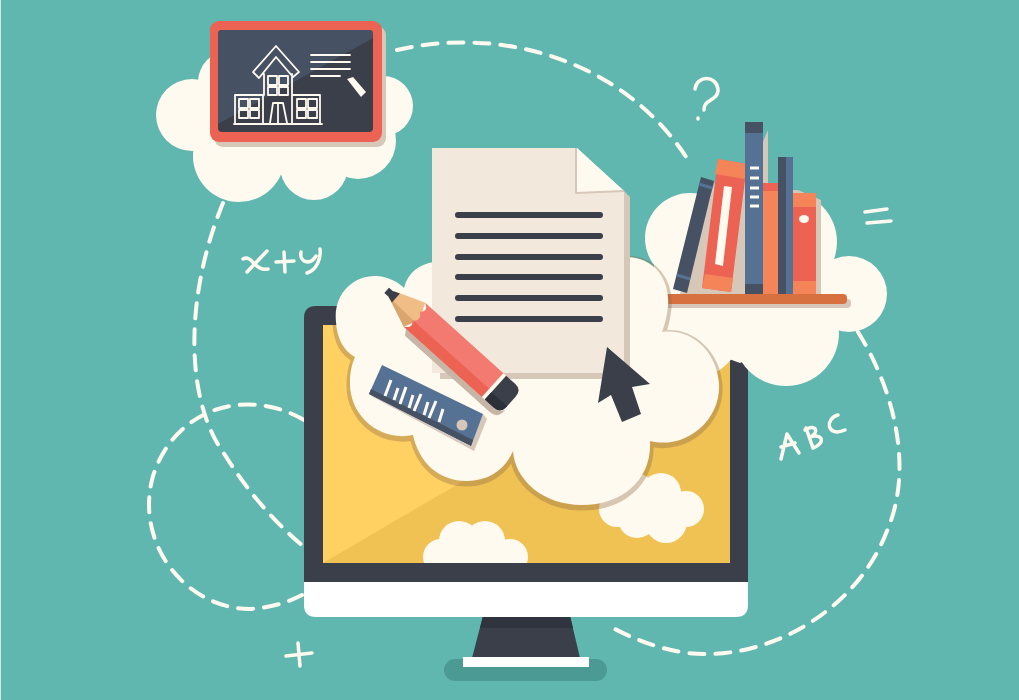
<!DOCTYPE html>
<html lang="en">
<head>
<meta charset="utf-8">
<title>Online education</title>
<style>
:root {
  --teal: #5fb7b0;
  --teal-dark: #4b9a94;
  --cream: #fffaef;
  --paper: #f2e8dc;
  --shade: #d6c7b8;
  --ink: #3a3f4a;
  --slate: #465264;
  --blue: #557193;
  --red: #ec6253;
  --coral: #f27a70;
  --orange: #f58559;
  --shelf: #d7713f;
  --yellow: #f0c153;
  --yellow-light: #ffd062;
  --wood: #f0bd86;
}
html, body { margin: 0; height: 100%; overflow: hidden; background: var(--teal); }
svg { display: block; width: 1019px; height: 700px; }
.cloud { fill: var(--cream); }
.trail { fill: none; stroke: var(--cream); stroke-width: 4; stroke-dasharray: 15 11; stroke-linecap: round; }
.chalk { fill: none; stroke: var(--cream); stroke-width: 3.5; stroke-linecap: round; stroke-linejoin: round; }
.sketch { fill: none; stroke: var(--cream); stroke-width: 1.8; stroke-linejoin: round; stroke-linecap: round; }
.shadow { fill: var(--shade); }
.ink { fill: var(--ink); }
.slate { fill: var(--slate); }
.blue { fill: var(--blue); }
.red { fill: var(--red); }
.coral { fill: var(--coral); }
.orange { fill: var(--orange); }
</style>
</head>
<body>
<svg viewBox="0 0 1019 700" role="img" aria-label="A computer with a cloud of study tools: page, pencil, ruler, books and a school blackboard">
  <defs>
    <path id="main-cloud" d="M336 322C333 293 354 275 377 276C389 277 398 282 404 288C408 272 420 264 434 262L628 257C655 258 670 280 668 306C667 316 665 324 662 332C692 328 717 352 719 384C721 420 686 450 650 441C652 480 622 505 582 505C543 505 515 480 513 451C505 470 488 481 467 481C438 481 419 462 413 435C380 442 349 416 350 382C350 372 352 364 355 357C344 351 337 339 336 322Z"/>
    <g id="small-cloud">
      <circle cx="18" cy="36" r="18"/><circle cx="36" cy="20" r="20"/><circle cx="62" cy="20" r="20"/>
      <circle cx="87" cy="36" r="18"/><circle cx="38" cy="46" r="19"/><circle cx="67" cy="49" r="21"/>
    </g>
    <g id="school-window"><path d="M0 0h9v9h-9zM11 0h9v9h-9zM0 11h9v8h-9zM11 11h9v8h-9z"/></g>
    <clipPath id="screen-area"><rect x="323" y="325" width="407" height="238"/></clipPath>
    <clipPath id="shadow-area"><path d="M323 325H625V256H748V563H323Z"/></clipPath>
  </defs>

  <rect width="1019" height="700" fill="var(--teal)"/>
  <rect width="1" height="700" fill="#d3e9e6"/>

  <g id="trails" class="trail">
    <path d="M397 50C510 24 630 66 690 163"/>
    <path d="M223 203C185 295 184 400 225 455C246 489 272 520 304 547"/>
    <path d="M304 420C246 386 174 409 153 476C134 544 186 608 249 609C270 608 286 603 302 595"/>
    <path d="M858 332C894 390 914 468 887 531C856 612 766 662 688 653C658 649 634 639 611 627"/>
  </g>

  <g id="chalk-notes" class="chalk">
    <path aria-label="?" d="M695 89C697 75 716 75 718 89C719 101 703 99 704 110M698 118v1"/>
    <path aria-label="=" d="M865 212L887 209M867 223L891 221"/>
    <path aria-label="x+y" d="M243 259C252 254 255 272 268 269M267 251L247 272M276 262L294 261M284 252L285 272M301 252C299 262 310 266 316 256M320 249C321 258 317 270 307 273"/>
    <path aria-label="ABC" d="M781 459L787 434L799 453M781 447L795 443M806 428L813 448M805 430C816 423 820 433 810 437C823 433 826 443 813 448M838 415C825 418 826 438 845 430"/>
    <path aria-label="+" d="M286 656L312 653M298 643L300 666"/>
  </g>

  <g id="school-cloud">
    <g class="cloud">
      <circle cx="192" cy="115" r="36"/><circle cx="229" cy="82" r="31"/><circle cx="239" cy="156" r="46"/>
      <circle cx="314" cy="166" r="34"/><circle cx="358" cy="141" r="38"/><circle cx="383" cy="106" r="30"/>
      <rect x="215" y="80" width="160" height="86"/>
    </g>
    <rect class="shadow" x="214" y="26" width="172" height="121" rx="9"/>
    <rect x="210" y="21" width="172" height="121" rx="9" class="red"/>
    <rect x="218" y="30" width="155" height="102" rx="4" class="ink"/>
    <path class="slate" d="M222 30H369Q373 30 373 34V38L218 124V34Q218 30 222 30Z"/>
    <g class="sketch">
      <path d="M235 123V95H263V123M292 123V95H320V123M234 124H322M264 95V74M292 95V74M253 72L276 46L299 72L293 77L276 57L259 78ZM270 123L273 103H283L287 123M278 103V123"/>
      <use href="#school-window" x="239" y="99"/>
      <use href="#school-window" x="268" y="76"/>
      <use href="#school-window" x="297" y="99"/>
      <path d="M311 55H350M311 62H350M311 69H350M311 76H340"/>
    </g>
    <path d="M347 79L353 77L366 92L361 97Z" fill="var(--cream)"/>
  </g>

  <g id="monitor">
    <rect x="444" y="659" width="163" height="22" rx="11" fill="var(--teal-dark)"/>
    <path class="ink" d="M483 616H570L580 658H472Z"/>
    <path d="M483 616H570L573 628H480Z" fill="#2f343e"/>
    <rect x="463" y="657" width="126" height="10" fill="#fff"/>
    <path class="ink" d="M304 583V318Q304 306 316 306H736Q748 306 748 318V583Z"/>
    <path d="M304 582H748V605Q748 617 736 617H316Q304 617 304 605Z" fill="#fff"/>
    <g clip-path="url(#screen-area)">
      <rect x="323" y="325" width="407" height="238" fill="var(--yellow)"/>
      <path d="M323 325H730L323 563Z" fill="var(--yellow-light)"/>
      <use href="#small-cloud" class="cloud" x="423" y="521"/>
      <use href="#small-cloud" class="cloud" x="599" y="473"/>
    </g>
  </g>

  <g id="library-cloud">
    <g class="cloud">
      <circle cx="690" cy="238" r="45"/><circle cx="786" cy="242" r="51"/><circle cx="849" cy="294" r="38"/>
      <circle cx="786" cy="333" r="53"/><circle cx="691" cy="328" r="51"/><circle cx="738" cy="248" r="48"/>
      <path d="M655 250H830V320L740 363L650 330Z"/>
    </g>
    <path class="shadow" d="M714 184L723 168L750 172L768 130V190H798L821 200V294H680Z"/>
    <rect class="shadow" x="657" y="299" width="194" height="9" rx="4"/>
    <path class="slate" d="M701 177L714 181L687 293L673 289Z"/>
    <path d="M699 184L712 188M677 275L690 279" stroke="var(--blue)" stroke-width="3"/>
    <path class="red" d="M718 159L747 164L731 292L702 288Z"/>
    <path class="orange" d="M718 159L747 164L745 179L715 174ZM705 274L733 278L731 292L702 288Z"/>
    <path d="M724 186L732 187L723 266L715 264Z" fill="var(--cream)"/>
    <rect class="blue" x="745" y="122" width="18" height="172"/>
    <path class="slate" d="M745 122h18v11h-18zM745 284h18v10h-18z"/>
    <path d="M750 168h9M750 178h9M750 188h9M750 197h9M750 206h9" stroke="var(--cream)" stroke-width="3"/>
    <rect class="orange" x="763" y="183" width="16" height="111"/>
    <path class="red" d="M763 183h16v8h-16z"/>
    <rect class="blue" x="778" y="157" width="15" height="137"/>
    <rect class="slate" x="778" y="157" width="8" height="137"/>
    <rect class="red" x="793" y="193" width="23" height="101"/>
    <path class="orange" d="M793 193h23v14h-23zM793 281h23v13h-23z"/>
    <ellipse cx="804" cy="219" rx="5" ry="4" fill="var(--cream)"/>
    <rect x="640" y="294" width="207" height="10" rx="4" fill="var(--shelf)"/>
  </g>

  <g id="study-cloud">
    <g clip-path="url(#shadow-area)">
      <use href="#main-cloud" y="2" fill="#8f6a45" stroke="#8f6a45" stroke-width="7" opacity=".36"/>
    </g>
    <use href="#main-cloud" class="cloud"/>

    <g id="page">
      <path class="shadow" d="M440 373H624V191L630 197V379H440Z"/>
      <path d="M432 148H577L624 191V373H432Z" fill="var(--paper)"/>
      <path d="M577 148L624 191L576 193Z" fill="var(--cream)"/>
      <path d="M576 148V193L624 191" fill="none" stroke="var(--shade)" stroke-width="2"/>
      <path d="M458 215H600M458 236H600M458 257H600M458 277H600M458 298H600M458 319H600" stroke="var(--ink)" stroke-width="6" stroke-linecap="round"/>
    </g>

    <g id="pencil" transform="translate(387 290) rotate(42)">
      <path d="M40 16H158Q168 16 168 8V14Q167 22 158 22H44Z" fill="#c7b5a5"/>
      <path d="M6 -4L37 -16L44 0L37 16L6 4Z" fill="var(--wood)"/>
      <path d="M6 4L37 16L42 5Z" fill="#dba56e"/>
      <path class="ink" d="M0 -3H5L12 -6V6L5 4H0Z"/>
      <path class="coral" d="M37 -16H143V16H37Q46 11 39 6Q47 0 39 -6Q46 -11 37 -16Z"/>
      <path class="red" d="M41 5H143V16H37Q45 11 41 5Z"/>
      <rect x="142" y="-16" width="4" height="32" fill="var(--cream)"/>
      <path class="ink" d="M146 -16H158Q167 -16 167 -7V7Q167 16 158 16H146Z"/>
      <path d="M146 6H167Q167 16 158 16H146Z" fill="#2b3039"/>
    </g>

    <g id="ruler">
      <path class="shadow" d="M373 397L474 451L487 419L483 414L470 446L369 394Z"/>
      <path class="blue" d="M382 365L483 414L471 446L369 394Z"/>
      <path class="slate" d="M371 389L473 440L471 446L369 394Z"/>
      <path d="M391 380L385 396M398 388L394 400M406 387L400 404M413 395L409 408M421 394L414 411M428 402L424 415M436 401L429 418M443 409L439 422" stroke="var(--cream)" stroke-width="3"/>
      <circle cx="462" cy="425" r="5.5" fill="var(--shade)"/>
    </g>

    <path id="cursor" class="ink" d="M607 347L650 384L632 387L641 414L622 422L611 395L598 403Z"/>
  </g>
</svg>
</body>
</html>
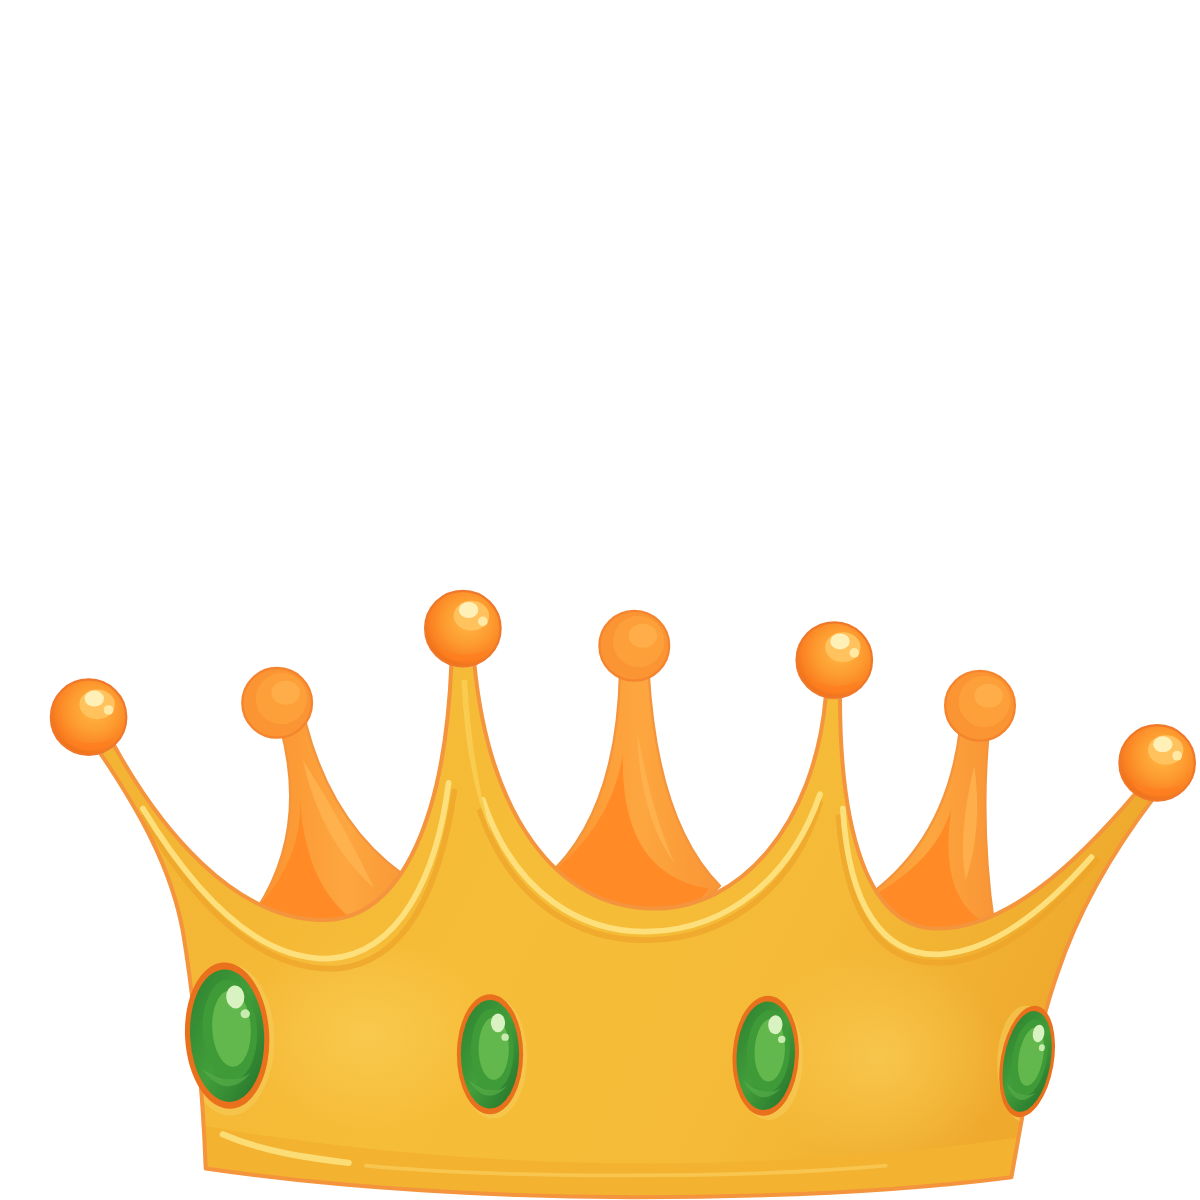
<!DOCTYPE html>
<html lang="en">
<head>
<meta charset="utf-8">
<title>Golden crown</title>
<style>
:root{
  --paper:#ffffff;
  --gold-light:#f9cb4f; --gold-pale:#fde07c; --gold-deep:#eda42a;
  --edge:#f4943c; --orange:#ff8a26; --rust:#e9701c;
  --green:#3f9a38; --green-light:#62b84c;
}
html,body{margin:0;background:var(--paper);overflow:hidden}
.canvas{display:block;width:1200px;height:1200px}
.back-spike{fill:url(#backFill);stroke:var(--edge);stroke-width:.8}
.back-shade{fill:var(--orange)}
.back-light{fill:#ffb653;opacity:.75}
.front-fill{fill:url(#goldFill)}
.front-outline{fill:none;stroke:var(--edge);stroke-width:1.4;stroke-linejoin:round}
.rim-shade{fill:none;stroke:var(--gold-deep);stroke-width:2;stroke-linecap:round;opacity:.75}
.rim-light{fill:none;stroke:var(--gold-pale);stroke-width:2;stroke-linecap:round}
.gem-glow{fill:#f7cb58;opacity:.6}
</style>
</head>
<body>
<svg class="canvas" viewBox="0 0 420 420" role="img" aria-label="Golden crown with seven orange beads and four green gems">
  <defs>
    <linearGradient id="goldFill" x1="0" x2="1" y1="0" y2=".25">
      <stop offset="0" stop-color="#f3b233"/><stop offset=".45" stop-color="#f6bd38"/>
      <stop offset=".75" stop-color="#f5bb38"/><stop offset="1" stop-color="#efaa2d"/>
    </linearGradient>
    <linearGradient id="backFill" x1="0" x2="1">
      <stop offset="0" stop-color="#fb9330"/><stop offset=".55" stop-color="#fda63f"/><stop offset="1" stop-color="#f99535"/>
    </linearGradient>
    <radialGradient id="beadFill" cx=".57" cy=".4" r=".62">
      <stop offset="0" stop-color="#ffb845"/><stop offset=".5" stop-color="#fd9c30"/>
      <stop offset=".8" stop-color="#fb8322"/><stop offset="1" stop-color="#ee6f1a"/>
    </radialGradient>
    <radialGradient id="glow">
      <stop offset="0" stop-color="#fad05a" stop-opacity=".65"/><stop offset="1" stop-color="#fad05a" stop-opacity="0"/>
    </radialGradient>
    <linearGradient id="gemFill" x1="0" x2="1" y1="0" y2="1">
      <stop offset="0" stop-color="#2c8030"/><stop offset=".5" stop-color="#429e3a"/><stop offset="1" stop-color="#23702a"/>
    </linearGradient>
    <path id="frontShape" d="M34 262C49 284 60 304 64 326C68 350 71 382 72 409C120 416 175 419 222 419C270 419 315 417 354 412C358 390 362 364 370 341C378 317 391 296 404 279L398 277C376 303 352 325 328 325C303 325 294 289 294 244L289 244C285 289 259 318 229 318C194 318 171 284 166 232L158 232C156 283 142 322 113 322C82 322 56 290 40 261Z"/>
    <clipPath id="frontClip"><use href="#frontShape"/></clipPath>
    <g id="bead">
      <circle r="13.2" fill="url(#beadFill)" stroke="#f0782a" stroke-width=".8"/>
      <path d="M-9 7A11.500 11.500 0 0 0 9 7.500Q0 11-9 7Z" fill="#ff7d20" opacity=".75"/>
      <ellipse cx="3" cy="-4.500" rx="6.200" ry="5.200" fill="#ffc25c"/>
      <ellipse cx="2" cy="-6.500" rx="3.400" ry="2.800" fill="#fff0b8"/>
      <circle cx="7" cy="-2.500" r="1.700" fill="#ffe9a4"/>
    </g>
    <g id="backBead">
      <circle r="12.200" fill="#fb9433" stroke="#f5842e" stroke-width=".8"/>
      <circle cx="1.500" cy="-1.500" r="9" fill="#fda03a"/>
      <ellipse cx="3" cy="-3.500" rx="5" ry="4.200" fill="#ffad48"/>
    </g>
    <g id="gem">
      <ellipse rx="11.600" ry="21" fill="var(--rust)"/>
      <ellipse rx="10.200" ry="19" fill="url(#gemFill)"/>
      <ellipse cx=".8" cy="-1.500" rx="7.500" ry="14.500" fill="var(--green)"/>
      <ellipse cx="1.300" cy="-2" rx="5.300" ry="11" fill="var(--green-light)"/>
      <path d="M-7.500 9Q-1 19 6 11Q0 15-7.500 9Z" fill="#55ad47" opacity=".7"/>
      <ellipse cx="2.800" cy="-11" rx="2.500" ry="3.300" fill="#d9f2c2"/>
      <circle cx="5.300" cy="-6" r="1.300" fill="#c8ebb0"/>
    </g>
  </defs>

  <rect width="420" height="420" fill="var(--paper)"/>

  <g id="back-spikes">
    <path class="back-spike" d="M98 254Q108 290 90 318Q106 332 130 325L147 310Q117 292 107 253Z"/>
    <path class="back-shade" d="M105 280Q106 300 90 318Q106 332 128 325Q107 313 105 280Z"/>
    <path class="back-light" d="M106 266Q112 294 131 311Q120 288 106 266Z"/>
    <path class="back-spike" d="M217 235Q216 286 190 308Q206 328 228 322Q242 322 252 310Q230 288 227 235Z"/>
    <path class="back-shade" d="M218 264Q214 290 190 308Q206 328 228 322Q242 320 248 311Q217 306 218 264Z"/>
    <path class="back-light" d="M223 256Q224 286 236 302Q228 284 223 256Z"/>
    <path class="back-spike" d="M336 255Q331 298 297 318Q318 335 348 324Q343 290 346 257Z"/>
    <path class="back-shade" d="M333 283Q327 304 297 318Q318 335 347 324Q328 316 333 283Z"/>
    <path class="back-light" d="M341 268Q335 293 338 308Q344 290 341 268Z"/>
    <use href="#backBead" x="97" y="246"/>
    <use href="#backBead" x="222" y="226"/>
    <use href="#backBead" x="343" y="247"/>
  </g>

  <g id="front-band">
    <use class="front-fill" href="#frontShape"/>
    <g clip-path="url(#frontClip)">
      <ellipse cx="128" cy="362" rx="44" ry="34" fill="url(#glow)"/>
      <ellipse cx="308" cy="370" rx="44" ry="38" fill="url(#glow)"/>
      <path d="M60 392C160 411 274 412 370 396V420H60Z" fill="#f3b230"/>
      <path class="rim-shade" d="M50 286C71 321 93 340 118 339C142 337 154 311 159 277"/>
      <path class="rim-shade" d="M168 284C179 316 203 330 228 329C256 328 278 310 287 281"/>
      <path class="rim-shade" d="M293.500 286C296 320 308 338 330 337C350 336 369 319 384 301"/>
      <path class="rim-light" d="M50 283C70 316 92 336 115 335.500C140 334 153 306 157 274"/>
      <path class="rim-light" d="M169 280C180 313 204 327 228 326C255 325 277 307 287 278"/>
      <path class="rim-light" d="M295 283C297 317 309 335 329 334C348 333 367 317 382 300"/>
      <path d="M161.500 238Q163 272 172 292Q165 268 163.500 238Z" fill="var(--gold-light)"/>
      <path d="M78 397C92 403 106 405 122 407" fill="none" stroke="var(--gold-pale)" stroke-width="2.200" stroke-linecap="round" opacity=".9"/>
      <path d="M128 408C170 412 255 413 310 408" fill="none" stroke="#f9cf5c" stroke-width="1.300" stroke-linecap="round" opacity=".7"/>
      <ellipse class="gem-glow" cx="80.500" cy="364" rx="15.500" ry="26.500"/>
      <ellipse class="gem-glow" cx="172.500" cy="370" rx="12" ry="21.500"/>
      <ellipse class="gem-glow" cx="269" cy="370.500" rx="12" ry="21.500"/>
      <ellipse class="gem-glow" cx="359" cy="372.500" rx="10" ry="20.500"/>
    </g>
    <use class="front-outline" href="#frontShape"/>
  </g>

  <g id="front-beads">
    <use href="#bead" x="31" y="251"/>
    <use href="#bead" x="162" y="220"/>
    <use href="#bead" x="292" y="231"/>
    <use href="#bead" x="405" y="267"/>
  </g>

  <g id="gems">
    <use href="#gem" transform="translate(79.500 362.500) rotate(-3) scale(1.270 1.220)"/>
    <use href="#gem" transform="translate(171.500 369)"/>
    <use href="#gem" transform="translate(268 369.500) rotate(3)"/>
    <use href="#gem" transform="translate(359.500 371.500) rotate(10) scale(.8 .94)"/>
  </g>
</svg>
</body>
</html>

__Problem details__:
Please go through the data above and copy each line containing the word "none".

__Task result__:
.trail { fill: none; stroke: var(--cream); stroke-width: 4; stroke-dasharray: 15 11; stroke-linecap: round; }
.chalk { fill: none; stroke: var(--cream); stroke-width: 3.5; stroke-linecap: round; stroke-linejoin: round; }
.sketch { fill: none; stroke: var(--cream); stroke-width: 1.8; stroke-linejoin: round; stroke-linecap: round; }
      <path d="M576 148V193L624 191" fill="none" stroke="var(--shade)" stroke-width="2"/>
.front-outline{fill:none;stroke:var(--edge);stroke-width:1.4;stroke-linejoin:round}
.rim-shade{fill:none;stroke:var(--gold-deep);stroke-width:2;stroke-linecap:round;opacity:.75}
.rim-light{fill:none;stroke:var(--gold-pale);stroke-width:2;stroke-linecap:round}
      <path d="M78 397C92 403 106 405 122 407" fill="none" stroke="var(--gold-pale)" stroke-width="2.200" stroke-linecap="round" opacity=".9"/>
      <path d="M128 408C170 412 255 413 310 408" fill="none" stroke="#f9cf5c" stroke-width="1.300" stroke-linecap="round" opacity=".7"/>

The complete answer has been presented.